Ready to get started?

Blogging for business is not as scary as it seems. As with almost everything else, regular practice is the only way you’ll grow confident in your ability to blog.

To get started:

  • Commit to a regular schedule of posting a blog article to your website – make it an achievable goal: for example monthly to start with, until you get your confidence up
  • Develop a list of topics in advance so you are never stuck for content
  • Start with a post format you feel comfortable with, such as a listicle
  • Don’t forget to share your content via social media or email marketing to help others find it

If you want to help your website be found in search; lift your reputation as an expert in what you do; build a relationship with customers before they even come in contact with you; and build your brand cost-effectively – it’s time to start blogging for your business.

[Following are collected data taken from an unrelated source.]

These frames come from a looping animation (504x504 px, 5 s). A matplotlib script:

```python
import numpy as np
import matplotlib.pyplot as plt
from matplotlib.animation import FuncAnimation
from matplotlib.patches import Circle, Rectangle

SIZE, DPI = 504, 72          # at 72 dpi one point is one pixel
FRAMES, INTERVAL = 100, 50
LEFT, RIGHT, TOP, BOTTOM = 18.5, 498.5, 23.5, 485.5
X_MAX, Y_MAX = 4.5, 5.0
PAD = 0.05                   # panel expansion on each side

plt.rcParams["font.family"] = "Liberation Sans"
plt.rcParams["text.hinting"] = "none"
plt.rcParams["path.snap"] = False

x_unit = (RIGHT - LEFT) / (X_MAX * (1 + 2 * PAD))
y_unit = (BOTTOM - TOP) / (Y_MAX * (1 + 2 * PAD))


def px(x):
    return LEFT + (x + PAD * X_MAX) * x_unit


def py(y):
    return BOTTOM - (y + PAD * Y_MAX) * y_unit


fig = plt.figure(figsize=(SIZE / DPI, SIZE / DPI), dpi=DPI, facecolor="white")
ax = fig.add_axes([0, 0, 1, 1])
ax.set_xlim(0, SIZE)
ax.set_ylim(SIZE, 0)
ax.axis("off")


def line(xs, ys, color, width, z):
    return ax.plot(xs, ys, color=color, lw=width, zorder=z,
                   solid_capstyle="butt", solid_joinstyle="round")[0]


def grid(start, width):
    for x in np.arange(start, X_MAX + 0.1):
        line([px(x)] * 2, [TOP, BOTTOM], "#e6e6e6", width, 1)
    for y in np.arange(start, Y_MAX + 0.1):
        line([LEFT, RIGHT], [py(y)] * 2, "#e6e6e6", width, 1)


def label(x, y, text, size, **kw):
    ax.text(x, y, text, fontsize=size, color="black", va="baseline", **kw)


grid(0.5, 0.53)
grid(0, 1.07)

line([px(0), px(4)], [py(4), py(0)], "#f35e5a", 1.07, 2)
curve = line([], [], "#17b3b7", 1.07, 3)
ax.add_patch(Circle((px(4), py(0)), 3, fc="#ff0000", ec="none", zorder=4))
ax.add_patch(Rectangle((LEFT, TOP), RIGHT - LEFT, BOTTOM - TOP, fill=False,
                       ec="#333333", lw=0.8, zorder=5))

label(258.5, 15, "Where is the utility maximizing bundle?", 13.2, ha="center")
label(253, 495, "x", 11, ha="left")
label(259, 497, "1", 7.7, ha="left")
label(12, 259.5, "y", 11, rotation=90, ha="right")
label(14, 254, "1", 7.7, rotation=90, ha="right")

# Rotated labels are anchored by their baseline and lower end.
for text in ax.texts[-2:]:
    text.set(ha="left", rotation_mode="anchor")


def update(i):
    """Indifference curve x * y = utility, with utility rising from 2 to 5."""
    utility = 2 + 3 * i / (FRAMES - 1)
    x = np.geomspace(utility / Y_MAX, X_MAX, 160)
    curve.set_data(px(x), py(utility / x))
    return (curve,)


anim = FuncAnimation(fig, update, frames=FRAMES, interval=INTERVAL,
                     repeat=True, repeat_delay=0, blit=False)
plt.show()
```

Need some help planning your blogging domination?

Talk to us about developing a content marketing plan for your business - call 0404 086 140 or drop us a line

[handsometestimonial single_random=”yes” template=”1″ ]

Swiss Army Knife

How to become the MacGyver of Content Marketing

| Content Marketing, Hook and Loop | No Comments
Content Marketing: What would MacGyver do? Remember MacGyver?  The super-resourceful secret agent escaped a constant barrage of sticky situations, using only the tools he could grab on the run (and his trusty…
Bad Web Content is the Elephant in the room

3 major web content mistakes (and fixes)

| Content Marketing, Hook and Loop, Websites | No Comments
3 major web content mistakes (and fixes) We’ve all experienced the frustration of going to a website that looks nice enough – but you can’t for the life of you…
Polish Street Map

How to develop a Content Marketing Plan for small business

| Content Marketing, Small to Medium Business Marketing | No Comments
How to develop a Content Marketing Plan for small business In Part 1 of this series, we looked at What is Content Marketing and in the second part we delved…

Leave a Reply